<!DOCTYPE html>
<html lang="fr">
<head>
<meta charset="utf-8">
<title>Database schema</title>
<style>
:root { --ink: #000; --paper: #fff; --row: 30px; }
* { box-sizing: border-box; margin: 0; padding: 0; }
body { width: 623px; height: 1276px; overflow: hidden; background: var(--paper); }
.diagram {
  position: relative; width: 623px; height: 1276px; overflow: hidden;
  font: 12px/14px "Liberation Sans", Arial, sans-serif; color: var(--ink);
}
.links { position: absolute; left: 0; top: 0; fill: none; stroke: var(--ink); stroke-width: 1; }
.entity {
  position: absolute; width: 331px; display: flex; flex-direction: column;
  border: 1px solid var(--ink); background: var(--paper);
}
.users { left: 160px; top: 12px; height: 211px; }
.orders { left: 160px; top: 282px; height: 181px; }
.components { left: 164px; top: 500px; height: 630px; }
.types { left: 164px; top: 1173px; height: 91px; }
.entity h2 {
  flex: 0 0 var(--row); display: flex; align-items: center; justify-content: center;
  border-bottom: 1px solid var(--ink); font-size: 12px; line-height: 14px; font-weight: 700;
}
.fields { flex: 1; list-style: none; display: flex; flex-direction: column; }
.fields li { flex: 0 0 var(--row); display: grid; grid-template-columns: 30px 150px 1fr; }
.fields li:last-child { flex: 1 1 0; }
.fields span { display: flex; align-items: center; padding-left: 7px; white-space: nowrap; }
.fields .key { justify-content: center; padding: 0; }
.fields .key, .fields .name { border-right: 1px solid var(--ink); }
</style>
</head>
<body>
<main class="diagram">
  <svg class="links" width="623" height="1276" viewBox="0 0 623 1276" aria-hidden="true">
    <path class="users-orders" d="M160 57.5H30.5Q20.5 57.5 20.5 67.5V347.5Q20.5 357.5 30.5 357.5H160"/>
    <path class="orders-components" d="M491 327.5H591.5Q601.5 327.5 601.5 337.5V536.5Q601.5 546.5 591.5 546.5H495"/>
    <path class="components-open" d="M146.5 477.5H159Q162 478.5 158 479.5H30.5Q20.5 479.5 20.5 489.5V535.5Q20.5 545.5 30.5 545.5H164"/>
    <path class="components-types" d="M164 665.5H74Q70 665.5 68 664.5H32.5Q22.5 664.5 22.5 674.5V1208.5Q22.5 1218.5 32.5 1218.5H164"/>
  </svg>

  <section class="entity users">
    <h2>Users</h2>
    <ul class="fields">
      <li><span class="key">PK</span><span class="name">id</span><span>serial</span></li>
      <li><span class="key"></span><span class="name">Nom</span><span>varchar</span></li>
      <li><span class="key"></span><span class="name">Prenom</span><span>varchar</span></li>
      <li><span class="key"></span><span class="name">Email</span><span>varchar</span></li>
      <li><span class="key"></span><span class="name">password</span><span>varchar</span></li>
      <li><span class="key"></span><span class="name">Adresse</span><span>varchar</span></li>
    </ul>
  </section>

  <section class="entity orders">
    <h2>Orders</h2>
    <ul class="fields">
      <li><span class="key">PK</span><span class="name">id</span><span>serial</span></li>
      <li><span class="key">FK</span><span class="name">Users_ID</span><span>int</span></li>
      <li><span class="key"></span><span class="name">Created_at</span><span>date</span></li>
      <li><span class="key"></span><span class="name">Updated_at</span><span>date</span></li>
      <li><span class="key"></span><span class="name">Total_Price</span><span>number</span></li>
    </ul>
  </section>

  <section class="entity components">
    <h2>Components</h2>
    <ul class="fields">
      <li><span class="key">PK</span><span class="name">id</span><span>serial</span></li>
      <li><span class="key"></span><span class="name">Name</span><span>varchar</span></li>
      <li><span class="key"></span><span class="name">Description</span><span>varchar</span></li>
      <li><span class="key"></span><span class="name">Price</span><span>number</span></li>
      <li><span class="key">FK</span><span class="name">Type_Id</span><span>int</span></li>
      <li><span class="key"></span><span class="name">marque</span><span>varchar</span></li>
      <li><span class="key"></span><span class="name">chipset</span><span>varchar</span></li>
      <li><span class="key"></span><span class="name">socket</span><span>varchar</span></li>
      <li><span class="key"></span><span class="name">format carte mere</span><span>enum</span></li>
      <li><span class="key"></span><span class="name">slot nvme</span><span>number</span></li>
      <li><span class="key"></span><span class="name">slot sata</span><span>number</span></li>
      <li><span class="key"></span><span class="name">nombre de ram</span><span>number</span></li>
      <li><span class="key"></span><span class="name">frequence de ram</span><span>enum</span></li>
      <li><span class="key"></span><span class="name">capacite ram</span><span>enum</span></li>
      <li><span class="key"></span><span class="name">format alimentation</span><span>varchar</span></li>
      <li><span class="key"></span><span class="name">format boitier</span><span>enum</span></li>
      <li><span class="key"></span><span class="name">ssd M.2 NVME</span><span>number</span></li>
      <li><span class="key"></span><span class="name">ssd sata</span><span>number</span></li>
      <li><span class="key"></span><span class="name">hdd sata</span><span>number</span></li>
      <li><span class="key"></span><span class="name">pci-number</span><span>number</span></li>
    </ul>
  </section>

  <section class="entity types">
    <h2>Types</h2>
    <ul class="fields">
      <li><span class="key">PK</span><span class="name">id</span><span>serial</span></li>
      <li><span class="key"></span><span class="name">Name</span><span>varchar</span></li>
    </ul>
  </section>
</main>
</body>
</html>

---------------

WHAT TO DO: Please state how many lines hold the string "padding" in the listing above, giving the figure alone.

EXERCISE SOLUTION: 3